◆ Try it: A single number is the answer: how many lines of the entries contain the word "hand"?

◆ Data for the task:

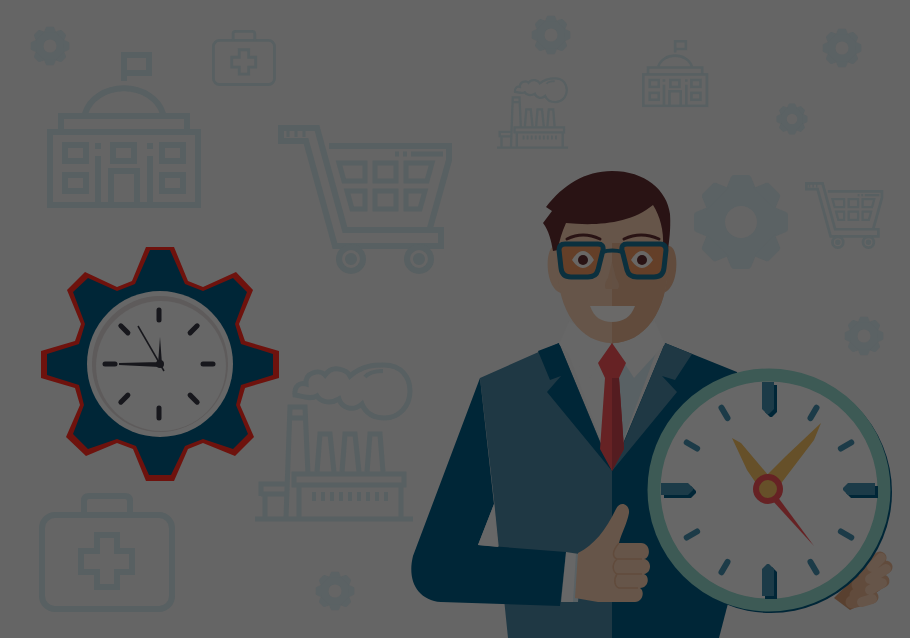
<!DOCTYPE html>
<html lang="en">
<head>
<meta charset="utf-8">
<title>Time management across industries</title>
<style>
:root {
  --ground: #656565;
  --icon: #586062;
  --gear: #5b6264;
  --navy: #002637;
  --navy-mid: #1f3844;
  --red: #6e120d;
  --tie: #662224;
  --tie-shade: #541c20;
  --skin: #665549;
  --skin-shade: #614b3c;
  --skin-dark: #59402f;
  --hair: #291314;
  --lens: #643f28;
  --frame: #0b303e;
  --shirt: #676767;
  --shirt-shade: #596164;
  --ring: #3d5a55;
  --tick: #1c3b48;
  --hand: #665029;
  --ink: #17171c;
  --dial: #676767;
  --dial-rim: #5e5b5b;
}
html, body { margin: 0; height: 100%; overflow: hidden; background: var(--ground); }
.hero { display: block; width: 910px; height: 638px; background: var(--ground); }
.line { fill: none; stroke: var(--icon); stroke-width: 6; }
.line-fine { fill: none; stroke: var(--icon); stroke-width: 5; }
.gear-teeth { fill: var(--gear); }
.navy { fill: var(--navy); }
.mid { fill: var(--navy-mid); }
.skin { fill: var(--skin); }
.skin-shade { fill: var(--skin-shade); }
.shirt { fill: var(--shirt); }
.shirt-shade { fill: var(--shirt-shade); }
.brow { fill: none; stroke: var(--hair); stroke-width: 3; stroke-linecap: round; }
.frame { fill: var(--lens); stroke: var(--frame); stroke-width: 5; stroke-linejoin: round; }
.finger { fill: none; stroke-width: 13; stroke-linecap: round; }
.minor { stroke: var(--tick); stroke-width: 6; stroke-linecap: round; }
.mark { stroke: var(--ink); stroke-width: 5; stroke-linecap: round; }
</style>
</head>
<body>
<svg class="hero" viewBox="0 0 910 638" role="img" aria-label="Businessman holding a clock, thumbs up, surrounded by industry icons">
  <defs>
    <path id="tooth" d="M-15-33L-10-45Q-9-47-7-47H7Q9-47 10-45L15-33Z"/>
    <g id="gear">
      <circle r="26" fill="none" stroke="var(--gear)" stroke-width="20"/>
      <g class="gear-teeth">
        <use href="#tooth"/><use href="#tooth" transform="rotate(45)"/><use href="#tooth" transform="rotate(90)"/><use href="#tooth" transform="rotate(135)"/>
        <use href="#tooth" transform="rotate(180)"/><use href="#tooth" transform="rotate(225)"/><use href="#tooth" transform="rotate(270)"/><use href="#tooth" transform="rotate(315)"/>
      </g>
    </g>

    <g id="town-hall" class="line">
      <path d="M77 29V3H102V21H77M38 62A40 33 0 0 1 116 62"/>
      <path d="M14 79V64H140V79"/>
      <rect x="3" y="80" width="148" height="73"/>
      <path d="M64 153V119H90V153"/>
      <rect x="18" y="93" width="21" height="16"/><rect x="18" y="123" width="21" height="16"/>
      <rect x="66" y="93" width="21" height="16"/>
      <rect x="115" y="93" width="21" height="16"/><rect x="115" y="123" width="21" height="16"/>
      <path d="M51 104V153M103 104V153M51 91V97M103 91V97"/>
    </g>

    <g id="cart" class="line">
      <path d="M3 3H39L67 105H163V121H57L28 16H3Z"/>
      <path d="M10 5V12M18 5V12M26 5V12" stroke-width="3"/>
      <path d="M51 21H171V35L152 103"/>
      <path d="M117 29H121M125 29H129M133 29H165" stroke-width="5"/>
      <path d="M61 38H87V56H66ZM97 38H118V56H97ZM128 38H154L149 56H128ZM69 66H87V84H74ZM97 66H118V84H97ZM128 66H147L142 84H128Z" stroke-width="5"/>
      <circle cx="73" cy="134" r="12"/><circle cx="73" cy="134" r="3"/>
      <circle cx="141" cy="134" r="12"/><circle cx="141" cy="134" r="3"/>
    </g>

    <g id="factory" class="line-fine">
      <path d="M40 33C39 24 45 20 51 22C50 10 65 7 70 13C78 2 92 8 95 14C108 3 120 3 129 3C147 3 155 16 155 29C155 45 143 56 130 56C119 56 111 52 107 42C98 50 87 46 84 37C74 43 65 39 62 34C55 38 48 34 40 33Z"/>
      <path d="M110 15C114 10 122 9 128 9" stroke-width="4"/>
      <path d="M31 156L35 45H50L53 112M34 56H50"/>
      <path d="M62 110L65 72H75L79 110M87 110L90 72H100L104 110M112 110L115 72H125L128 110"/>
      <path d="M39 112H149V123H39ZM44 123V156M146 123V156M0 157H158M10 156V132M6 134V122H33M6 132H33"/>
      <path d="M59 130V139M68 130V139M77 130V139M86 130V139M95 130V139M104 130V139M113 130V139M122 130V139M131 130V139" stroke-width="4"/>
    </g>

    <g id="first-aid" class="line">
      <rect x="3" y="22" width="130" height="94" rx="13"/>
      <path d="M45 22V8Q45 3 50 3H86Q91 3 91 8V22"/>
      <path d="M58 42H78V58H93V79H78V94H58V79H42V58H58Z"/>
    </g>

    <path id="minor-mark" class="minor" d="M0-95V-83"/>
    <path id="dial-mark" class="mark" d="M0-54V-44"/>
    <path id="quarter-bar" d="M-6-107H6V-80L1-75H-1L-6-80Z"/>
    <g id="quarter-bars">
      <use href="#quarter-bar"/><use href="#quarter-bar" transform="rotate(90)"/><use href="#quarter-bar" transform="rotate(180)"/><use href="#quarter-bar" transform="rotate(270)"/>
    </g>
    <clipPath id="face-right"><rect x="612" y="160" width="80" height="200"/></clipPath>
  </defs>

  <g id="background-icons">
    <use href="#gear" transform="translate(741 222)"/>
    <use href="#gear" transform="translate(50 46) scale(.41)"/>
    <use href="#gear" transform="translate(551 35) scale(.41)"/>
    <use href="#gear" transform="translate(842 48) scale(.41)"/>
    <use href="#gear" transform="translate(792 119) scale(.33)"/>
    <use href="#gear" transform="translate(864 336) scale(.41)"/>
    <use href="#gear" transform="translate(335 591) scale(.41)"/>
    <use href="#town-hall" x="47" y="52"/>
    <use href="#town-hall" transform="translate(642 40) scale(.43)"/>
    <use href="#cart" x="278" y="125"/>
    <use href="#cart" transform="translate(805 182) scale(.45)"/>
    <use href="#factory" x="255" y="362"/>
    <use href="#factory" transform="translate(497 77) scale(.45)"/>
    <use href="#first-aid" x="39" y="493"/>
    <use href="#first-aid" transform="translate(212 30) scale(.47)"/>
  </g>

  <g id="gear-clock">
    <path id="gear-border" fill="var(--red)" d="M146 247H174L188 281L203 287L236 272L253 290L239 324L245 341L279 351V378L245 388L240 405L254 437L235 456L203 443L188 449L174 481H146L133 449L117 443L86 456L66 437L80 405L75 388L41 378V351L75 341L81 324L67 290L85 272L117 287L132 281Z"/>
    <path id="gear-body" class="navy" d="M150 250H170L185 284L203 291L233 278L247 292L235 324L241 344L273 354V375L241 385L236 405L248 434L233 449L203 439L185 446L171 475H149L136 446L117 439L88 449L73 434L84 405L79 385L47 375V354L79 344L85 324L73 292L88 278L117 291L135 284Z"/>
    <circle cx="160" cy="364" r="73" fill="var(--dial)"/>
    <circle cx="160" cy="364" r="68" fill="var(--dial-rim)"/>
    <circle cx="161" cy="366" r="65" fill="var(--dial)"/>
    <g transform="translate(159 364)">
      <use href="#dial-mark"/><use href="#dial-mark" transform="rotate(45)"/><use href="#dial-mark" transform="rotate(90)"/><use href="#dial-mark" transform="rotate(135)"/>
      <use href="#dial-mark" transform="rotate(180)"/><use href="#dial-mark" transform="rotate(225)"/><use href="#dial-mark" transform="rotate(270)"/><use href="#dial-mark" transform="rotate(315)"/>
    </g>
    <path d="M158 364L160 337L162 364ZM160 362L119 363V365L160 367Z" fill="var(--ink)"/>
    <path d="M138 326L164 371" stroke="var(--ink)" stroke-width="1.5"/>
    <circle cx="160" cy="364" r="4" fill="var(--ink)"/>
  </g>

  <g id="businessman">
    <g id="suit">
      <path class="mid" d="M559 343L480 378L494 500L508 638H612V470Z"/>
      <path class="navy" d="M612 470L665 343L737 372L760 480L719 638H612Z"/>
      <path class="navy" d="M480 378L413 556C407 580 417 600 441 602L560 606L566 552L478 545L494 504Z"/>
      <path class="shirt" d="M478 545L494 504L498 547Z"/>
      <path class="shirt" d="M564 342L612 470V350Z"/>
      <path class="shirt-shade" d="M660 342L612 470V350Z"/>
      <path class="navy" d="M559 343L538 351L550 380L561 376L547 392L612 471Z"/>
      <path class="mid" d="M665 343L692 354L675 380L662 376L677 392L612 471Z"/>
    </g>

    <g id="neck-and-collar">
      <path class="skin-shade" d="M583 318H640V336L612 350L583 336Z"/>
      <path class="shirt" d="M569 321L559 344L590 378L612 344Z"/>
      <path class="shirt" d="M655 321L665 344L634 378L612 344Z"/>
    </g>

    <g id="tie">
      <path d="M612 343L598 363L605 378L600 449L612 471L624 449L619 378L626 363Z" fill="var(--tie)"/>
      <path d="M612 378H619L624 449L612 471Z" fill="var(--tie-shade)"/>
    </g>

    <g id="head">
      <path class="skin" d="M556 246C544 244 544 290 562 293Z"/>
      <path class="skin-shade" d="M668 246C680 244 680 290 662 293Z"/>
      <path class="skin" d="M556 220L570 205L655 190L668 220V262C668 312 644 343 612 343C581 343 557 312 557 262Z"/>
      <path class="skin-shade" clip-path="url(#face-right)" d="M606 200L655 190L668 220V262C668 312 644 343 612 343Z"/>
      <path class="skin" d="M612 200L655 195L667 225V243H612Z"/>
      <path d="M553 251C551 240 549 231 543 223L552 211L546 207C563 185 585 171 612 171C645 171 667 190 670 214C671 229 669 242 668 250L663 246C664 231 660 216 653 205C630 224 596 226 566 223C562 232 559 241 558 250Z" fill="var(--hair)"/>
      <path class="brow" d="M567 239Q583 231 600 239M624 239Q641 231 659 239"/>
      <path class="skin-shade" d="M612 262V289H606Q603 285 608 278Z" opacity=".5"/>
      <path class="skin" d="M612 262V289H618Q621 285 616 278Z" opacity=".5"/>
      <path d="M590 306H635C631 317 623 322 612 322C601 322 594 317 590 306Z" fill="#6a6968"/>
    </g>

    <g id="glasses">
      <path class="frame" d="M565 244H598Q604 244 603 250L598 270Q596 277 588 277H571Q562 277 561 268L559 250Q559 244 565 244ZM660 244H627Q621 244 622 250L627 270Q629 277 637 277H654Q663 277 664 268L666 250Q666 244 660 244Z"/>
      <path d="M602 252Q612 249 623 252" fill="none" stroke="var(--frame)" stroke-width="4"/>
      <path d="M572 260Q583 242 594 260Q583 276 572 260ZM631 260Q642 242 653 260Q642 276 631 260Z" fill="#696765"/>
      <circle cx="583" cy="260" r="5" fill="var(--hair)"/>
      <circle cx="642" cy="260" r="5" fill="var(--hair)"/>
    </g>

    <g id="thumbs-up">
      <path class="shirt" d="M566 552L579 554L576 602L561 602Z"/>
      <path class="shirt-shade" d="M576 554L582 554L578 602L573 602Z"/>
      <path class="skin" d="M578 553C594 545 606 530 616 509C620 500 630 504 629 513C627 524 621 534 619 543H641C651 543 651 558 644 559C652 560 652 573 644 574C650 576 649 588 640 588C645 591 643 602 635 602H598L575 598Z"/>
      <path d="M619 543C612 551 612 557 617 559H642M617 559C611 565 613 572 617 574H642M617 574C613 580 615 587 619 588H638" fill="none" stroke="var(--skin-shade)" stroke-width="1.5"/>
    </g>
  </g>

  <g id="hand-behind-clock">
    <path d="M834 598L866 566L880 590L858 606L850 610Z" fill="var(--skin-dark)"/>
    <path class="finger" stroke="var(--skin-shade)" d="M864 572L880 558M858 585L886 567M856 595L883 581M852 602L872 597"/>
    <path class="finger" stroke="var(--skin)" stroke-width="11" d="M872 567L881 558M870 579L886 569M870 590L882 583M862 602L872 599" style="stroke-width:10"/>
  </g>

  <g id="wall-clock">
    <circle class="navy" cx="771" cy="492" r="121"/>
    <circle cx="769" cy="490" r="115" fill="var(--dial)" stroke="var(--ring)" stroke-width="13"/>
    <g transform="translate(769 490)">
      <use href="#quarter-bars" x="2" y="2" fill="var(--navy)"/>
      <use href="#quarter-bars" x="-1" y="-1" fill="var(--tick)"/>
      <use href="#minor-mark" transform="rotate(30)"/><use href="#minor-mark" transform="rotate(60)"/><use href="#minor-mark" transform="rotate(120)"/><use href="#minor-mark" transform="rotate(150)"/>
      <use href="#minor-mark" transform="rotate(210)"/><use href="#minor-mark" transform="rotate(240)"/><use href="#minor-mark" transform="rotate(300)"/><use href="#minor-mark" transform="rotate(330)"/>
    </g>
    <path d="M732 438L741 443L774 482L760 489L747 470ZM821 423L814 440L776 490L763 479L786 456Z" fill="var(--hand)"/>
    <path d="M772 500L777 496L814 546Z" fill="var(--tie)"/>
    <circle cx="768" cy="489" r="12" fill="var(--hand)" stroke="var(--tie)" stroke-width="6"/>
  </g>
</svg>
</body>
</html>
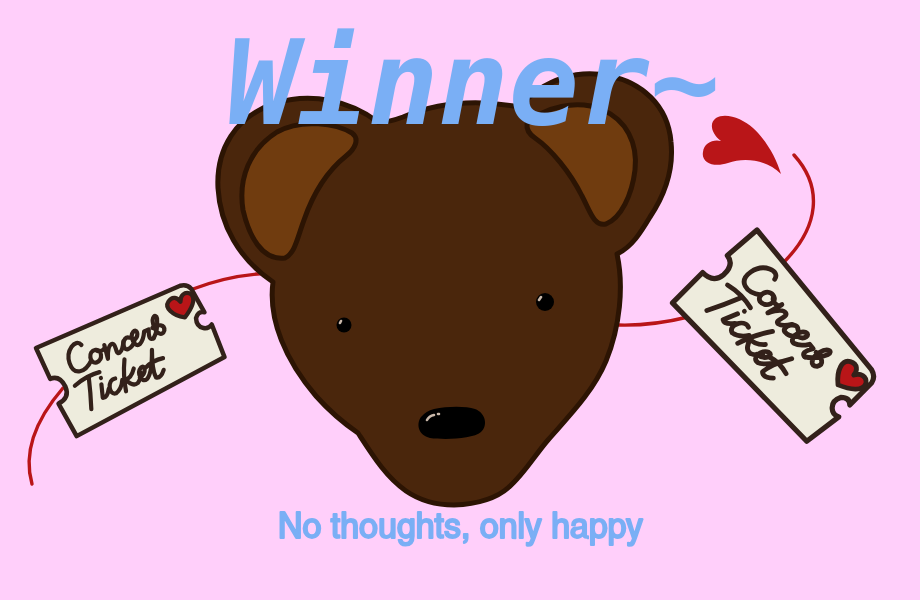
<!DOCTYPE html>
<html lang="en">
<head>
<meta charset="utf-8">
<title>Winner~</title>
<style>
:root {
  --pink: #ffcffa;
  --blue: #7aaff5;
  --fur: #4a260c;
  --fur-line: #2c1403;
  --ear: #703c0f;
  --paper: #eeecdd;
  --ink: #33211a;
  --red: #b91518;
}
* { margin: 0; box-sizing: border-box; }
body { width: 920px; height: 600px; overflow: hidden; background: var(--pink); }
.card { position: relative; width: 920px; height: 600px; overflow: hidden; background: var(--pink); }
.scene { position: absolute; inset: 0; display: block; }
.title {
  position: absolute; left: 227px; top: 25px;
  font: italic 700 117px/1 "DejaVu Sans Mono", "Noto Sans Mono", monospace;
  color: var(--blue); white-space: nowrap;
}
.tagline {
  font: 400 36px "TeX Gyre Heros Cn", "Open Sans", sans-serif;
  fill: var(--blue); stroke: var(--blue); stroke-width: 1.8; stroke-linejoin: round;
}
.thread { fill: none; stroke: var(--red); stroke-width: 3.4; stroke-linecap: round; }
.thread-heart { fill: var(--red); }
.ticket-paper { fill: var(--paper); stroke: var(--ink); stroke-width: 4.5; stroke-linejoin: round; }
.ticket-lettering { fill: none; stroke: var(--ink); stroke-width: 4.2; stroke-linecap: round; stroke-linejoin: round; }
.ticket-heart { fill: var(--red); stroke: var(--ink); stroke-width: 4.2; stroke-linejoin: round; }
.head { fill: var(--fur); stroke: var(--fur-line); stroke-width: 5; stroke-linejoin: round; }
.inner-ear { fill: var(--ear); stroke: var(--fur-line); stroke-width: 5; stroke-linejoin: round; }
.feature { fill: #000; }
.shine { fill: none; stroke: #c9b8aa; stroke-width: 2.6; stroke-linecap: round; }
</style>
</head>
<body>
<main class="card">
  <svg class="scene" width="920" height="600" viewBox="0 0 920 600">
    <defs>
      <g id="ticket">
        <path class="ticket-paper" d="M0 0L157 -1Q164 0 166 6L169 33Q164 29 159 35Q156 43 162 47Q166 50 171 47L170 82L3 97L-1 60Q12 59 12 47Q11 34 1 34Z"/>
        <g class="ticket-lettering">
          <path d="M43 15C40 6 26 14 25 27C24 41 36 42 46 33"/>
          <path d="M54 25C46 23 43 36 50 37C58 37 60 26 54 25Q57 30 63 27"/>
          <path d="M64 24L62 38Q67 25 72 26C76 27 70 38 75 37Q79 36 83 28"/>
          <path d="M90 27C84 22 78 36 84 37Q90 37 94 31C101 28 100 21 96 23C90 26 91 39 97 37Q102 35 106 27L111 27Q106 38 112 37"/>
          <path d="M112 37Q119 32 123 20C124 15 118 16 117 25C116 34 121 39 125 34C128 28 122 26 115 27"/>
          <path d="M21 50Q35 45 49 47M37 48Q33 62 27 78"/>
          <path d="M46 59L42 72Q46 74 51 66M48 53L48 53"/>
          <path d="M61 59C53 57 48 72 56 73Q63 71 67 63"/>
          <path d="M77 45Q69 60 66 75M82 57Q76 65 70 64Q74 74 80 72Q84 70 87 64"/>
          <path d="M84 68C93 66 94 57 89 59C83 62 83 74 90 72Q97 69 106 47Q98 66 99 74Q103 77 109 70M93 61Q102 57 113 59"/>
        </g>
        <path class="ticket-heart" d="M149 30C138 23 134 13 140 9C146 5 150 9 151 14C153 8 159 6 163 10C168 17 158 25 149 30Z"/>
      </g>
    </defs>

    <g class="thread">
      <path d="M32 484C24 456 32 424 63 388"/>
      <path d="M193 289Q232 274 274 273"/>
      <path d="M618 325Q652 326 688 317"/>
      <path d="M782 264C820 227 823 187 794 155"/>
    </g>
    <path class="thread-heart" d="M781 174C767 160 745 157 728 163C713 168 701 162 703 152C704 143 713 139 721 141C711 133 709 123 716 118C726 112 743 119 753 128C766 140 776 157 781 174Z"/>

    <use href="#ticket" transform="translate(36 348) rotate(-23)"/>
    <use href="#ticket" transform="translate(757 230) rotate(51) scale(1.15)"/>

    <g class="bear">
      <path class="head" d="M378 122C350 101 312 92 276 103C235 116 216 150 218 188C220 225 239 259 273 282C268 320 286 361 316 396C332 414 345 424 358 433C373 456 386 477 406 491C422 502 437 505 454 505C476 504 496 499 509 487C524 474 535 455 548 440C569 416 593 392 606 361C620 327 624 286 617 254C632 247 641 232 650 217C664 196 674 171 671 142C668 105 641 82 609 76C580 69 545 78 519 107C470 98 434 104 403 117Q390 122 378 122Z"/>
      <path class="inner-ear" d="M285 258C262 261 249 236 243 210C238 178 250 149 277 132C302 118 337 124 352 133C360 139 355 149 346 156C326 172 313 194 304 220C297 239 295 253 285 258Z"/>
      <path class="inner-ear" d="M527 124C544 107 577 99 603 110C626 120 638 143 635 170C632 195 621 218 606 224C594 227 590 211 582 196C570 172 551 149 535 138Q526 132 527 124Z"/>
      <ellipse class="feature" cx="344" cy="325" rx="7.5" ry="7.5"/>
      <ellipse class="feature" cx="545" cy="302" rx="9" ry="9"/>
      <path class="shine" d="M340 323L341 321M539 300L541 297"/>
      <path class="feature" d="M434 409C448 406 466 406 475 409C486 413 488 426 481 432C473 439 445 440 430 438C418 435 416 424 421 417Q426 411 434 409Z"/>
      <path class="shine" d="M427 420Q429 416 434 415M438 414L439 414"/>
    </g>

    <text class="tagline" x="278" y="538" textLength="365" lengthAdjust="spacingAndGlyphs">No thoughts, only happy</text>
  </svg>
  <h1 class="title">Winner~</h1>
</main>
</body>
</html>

◆ Output of the task: 4